**TASK INPUTS:**
########

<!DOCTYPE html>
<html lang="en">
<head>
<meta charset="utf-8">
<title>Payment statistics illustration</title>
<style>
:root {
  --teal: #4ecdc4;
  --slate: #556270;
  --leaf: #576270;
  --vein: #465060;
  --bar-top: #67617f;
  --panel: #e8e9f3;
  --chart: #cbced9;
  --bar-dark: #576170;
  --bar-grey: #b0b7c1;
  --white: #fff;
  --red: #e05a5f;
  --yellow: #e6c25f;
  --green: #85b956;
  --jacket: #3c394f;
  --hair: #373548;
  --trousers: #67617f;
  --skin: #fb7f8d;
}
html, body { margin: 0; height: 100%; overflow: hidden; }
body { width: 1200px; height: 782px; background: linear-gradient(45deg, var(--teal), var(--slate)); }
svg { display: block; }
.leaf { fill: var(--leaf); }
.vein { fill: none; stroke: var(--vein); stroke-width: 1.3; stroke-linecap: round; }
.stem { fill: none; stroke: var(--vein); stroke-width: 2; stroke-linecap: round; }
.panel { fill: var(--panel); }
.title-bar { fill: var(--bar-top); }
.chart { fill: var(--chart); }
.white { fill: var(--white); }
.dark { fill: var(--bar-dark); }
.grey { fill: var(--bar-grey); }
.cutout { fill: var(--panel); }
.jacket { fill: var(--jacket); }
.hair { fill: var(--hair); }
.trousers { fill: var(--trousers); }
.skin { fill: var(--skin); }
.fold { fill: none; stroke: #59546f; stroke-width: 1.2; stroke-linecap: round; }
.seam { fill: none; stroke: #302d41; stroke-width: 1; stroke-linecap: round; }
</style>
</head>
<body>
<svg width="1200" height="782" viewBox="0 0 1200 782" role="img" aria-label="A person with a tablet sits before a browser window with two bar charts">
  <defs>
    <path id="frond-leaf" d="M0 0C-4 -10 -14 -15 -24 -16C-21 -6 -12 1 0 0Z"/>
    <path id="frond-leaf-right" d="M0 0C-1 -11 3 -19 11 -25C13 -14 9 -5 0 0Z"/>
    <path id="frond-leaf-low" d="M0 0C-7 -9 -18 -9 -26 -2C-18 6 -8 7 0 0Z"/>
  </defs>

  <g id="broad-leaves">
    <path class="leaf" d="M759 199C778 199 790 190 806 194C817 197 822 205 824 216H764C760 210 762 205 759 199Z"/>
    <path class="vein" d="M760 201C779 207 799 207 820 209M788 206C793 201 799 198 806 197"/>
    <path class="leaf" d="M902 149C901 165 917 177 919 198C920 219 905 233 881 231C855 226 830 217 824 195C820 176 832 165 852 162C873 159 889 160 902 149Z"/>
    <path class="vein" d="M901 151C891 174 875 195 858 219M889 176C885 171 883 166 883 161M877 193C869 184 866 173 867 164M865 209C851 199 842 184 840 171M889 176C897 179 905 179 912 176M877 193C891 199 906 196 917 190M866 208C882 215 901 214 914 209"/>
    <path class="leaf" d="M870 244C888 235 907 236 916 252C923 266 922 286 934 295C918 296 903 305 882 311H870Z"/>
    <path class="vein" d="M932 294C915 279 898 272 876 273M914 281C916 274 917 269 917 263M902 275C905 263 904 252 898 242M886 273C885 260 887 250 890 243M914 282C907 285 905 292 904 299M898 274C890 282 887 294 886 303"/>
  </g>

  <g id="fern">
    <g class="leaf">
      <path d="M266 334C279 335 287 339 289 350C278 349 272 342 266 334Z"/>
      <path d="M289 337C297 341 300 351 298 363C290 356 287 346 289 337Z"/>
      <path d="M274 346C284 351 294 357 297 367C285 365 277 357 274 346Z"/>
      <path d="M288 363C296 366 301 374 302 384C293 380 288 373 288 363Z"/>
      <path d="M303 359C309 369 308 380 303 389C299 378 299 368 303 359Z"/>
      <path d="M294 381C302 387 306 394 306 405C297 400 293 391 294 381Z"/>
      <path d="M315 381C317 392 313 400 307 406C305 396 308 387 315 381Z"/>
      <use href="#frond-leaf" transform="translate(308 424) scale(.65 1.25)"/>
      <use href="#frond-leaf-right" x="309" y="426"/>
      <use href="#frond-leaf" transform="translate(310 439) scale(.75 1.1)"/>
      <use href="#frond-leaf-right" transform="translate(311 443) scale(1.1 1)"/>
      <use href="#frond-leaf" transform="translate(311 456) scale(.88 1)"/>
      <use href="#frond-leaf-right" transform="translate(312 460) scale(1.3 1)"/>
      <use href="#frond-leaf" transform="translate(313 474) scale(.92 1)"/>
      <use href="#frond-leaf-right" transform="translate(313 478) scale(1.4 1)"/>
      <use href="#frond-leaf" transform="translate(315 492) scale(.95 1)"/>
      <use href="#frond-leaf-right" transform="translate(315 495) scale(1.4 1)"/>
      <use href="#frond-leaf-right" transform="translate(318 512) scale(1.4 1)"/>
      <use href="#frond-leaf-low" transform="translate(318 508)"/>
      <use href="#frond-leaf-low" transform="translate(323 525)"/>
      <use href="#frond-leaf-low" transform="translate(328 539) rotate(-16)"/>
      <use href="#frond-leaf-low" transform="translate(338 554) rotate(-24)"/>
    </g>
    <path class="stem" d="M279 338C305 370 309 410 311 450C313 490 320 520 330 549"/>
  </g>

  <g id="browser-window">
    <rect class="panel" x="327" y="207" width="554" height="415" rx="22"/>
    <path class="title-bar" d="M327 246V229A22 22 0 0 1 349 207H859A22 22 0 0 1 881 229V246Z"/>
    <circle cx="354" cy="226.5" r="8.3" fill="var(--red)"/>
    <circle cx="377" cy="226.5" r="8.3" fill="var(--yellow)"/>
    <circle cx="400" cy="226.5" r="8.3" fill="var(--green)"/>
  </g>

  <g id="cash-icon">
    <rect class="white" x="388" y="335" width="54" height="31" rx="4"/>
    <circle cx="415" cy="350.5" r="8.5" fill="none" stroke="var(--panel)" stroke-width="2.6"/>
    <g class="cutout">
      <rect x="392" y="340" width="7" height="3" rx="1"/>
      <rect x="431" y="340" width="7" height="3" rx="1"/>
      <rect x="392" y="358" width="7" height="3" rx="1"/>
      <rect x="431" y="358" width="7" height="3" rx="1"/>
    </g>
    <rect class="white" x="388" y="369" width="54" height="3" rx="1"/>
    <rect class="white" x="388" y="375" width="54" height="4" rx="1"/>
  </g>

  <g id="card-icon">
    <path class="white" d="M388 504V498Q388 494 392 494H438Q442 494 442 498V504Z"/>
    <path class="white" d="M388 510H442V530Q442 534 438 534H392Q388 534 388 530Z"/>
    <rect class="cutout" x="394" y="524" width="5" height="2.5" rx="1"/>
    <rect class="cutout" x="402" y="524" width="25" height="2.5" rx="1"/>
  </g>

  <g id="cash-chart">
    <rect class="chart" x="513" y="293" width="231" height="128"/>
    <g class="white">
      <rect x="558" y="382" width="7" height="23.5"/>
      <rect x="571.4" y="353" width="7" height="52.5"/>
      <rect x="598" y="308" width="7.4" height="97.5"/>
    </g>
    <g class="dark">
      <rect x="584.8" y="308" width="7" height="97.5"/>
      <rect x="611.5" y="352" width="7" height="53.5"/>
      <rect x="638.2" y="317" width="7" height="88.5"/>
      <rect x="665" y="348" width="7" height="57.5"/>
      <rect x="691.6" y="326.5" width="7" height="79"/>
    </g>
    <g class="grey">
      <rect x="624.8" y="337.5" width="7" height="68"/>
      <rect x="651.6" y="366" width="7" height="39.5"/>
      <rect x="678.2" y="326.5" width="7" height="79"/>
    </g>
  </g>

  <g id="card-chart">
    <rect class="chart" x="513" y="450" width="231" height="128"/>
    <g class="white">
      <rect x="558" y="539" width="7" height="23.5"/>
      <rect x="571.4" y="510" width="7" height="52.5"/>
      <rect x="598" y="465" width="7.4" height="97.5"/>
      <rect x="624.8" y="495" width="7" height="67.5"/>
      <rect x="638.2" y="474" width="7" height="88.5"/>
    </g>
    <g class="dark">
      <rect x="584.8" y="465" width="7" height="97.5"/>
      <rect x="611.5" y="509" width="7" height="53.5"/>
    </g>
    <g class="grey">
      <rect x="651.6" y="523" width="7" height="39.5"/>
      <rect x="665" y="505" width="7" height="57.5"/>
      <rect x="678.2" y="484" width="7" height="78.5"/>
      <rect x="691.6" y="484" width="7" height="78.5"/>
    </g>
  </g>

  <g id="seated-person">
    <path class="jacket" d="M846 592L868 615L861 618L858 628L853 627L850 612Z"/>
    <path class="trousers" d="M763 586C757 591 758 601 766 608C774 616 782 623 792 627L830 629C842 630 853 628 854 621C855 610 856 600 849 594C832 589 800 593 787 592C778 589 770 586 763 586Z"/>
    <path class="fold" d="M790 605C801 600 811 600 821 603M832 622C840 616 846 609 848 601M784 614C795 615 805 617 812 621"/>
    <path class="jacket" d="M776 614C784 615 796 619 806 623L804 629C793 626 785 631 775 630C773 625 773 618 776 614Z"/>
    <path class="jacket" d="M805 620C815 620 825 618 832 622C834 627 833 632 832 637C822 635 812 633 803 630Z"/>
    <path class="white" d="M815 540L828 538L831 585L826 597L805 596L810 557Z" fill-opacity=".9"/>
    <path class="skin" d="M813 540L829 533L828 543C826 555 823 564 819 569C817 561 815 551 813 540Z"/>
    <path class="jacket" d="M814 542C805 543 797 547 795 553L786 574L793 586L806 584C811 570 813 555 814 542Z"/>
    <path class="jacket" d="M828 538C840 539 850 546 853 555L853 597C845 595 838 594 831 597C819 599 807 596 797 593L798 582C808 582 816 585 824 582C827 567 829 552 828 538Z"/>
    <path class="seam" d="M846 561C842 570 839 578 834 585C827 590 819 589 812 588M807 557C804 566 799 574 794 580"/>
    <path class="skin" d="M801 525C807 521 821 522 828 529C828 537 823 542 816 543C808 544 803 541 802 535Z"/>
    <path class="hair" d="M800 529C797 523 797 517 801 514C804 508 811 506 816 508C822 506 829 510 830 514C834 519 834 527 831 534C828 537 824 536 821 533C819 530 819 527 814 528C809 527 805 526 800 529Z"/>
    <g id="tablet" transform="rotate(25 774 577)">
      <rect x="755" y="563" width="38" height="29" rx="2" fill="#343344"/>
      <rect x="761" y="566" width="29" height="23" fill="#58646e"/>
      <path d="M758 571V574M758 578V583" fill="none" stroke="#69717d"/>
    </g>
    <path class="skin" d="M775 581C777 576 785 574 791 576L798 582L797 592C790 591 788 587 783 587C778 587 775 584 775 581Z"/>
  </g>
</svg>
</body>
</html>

########

**EXERCISE:**
From the entries above, restate word for word the lines from the line containing "1200px; height: 782px;" to the line containing "none; stroke: #59546f;", both ends included, and nothing more.

**RESPONSE FOR THIS EXERCISE:**
body { width: 1200px; height: 782px; background: linear-gradient(45deg, var(--teal), var(--slate)); }
svg { display: block; }
.leaf { fill: var(--leaf); }
.vein { fill: none; stroke: var(--vein); stroke-width: 1.3; stroke-linecap: round; }
.stem { fill: none; stroke: var(--vein); stroke-width: 2; stroke-linecap: round; }
.panel { fill: var(--panel); }
.title-bar { fill: var(--bar-top); }
.chart { fill: var(--chart); }
.white { fill: var(--white); }
.dark { fill: var(--bar-dark); }
.grey { fill: var(--bar-grey); }
.cutout { fill: var(--panel); }
.jacket { fill: var(--jacket); }
.hair { fill: var(--hair); }
.trousers { fill: var(--trousers); }
.skin { fill: var(--skin); }
.fold { fill: none; stroke: #59546f; stroke-width: 1.2; stroke-linecap: round; }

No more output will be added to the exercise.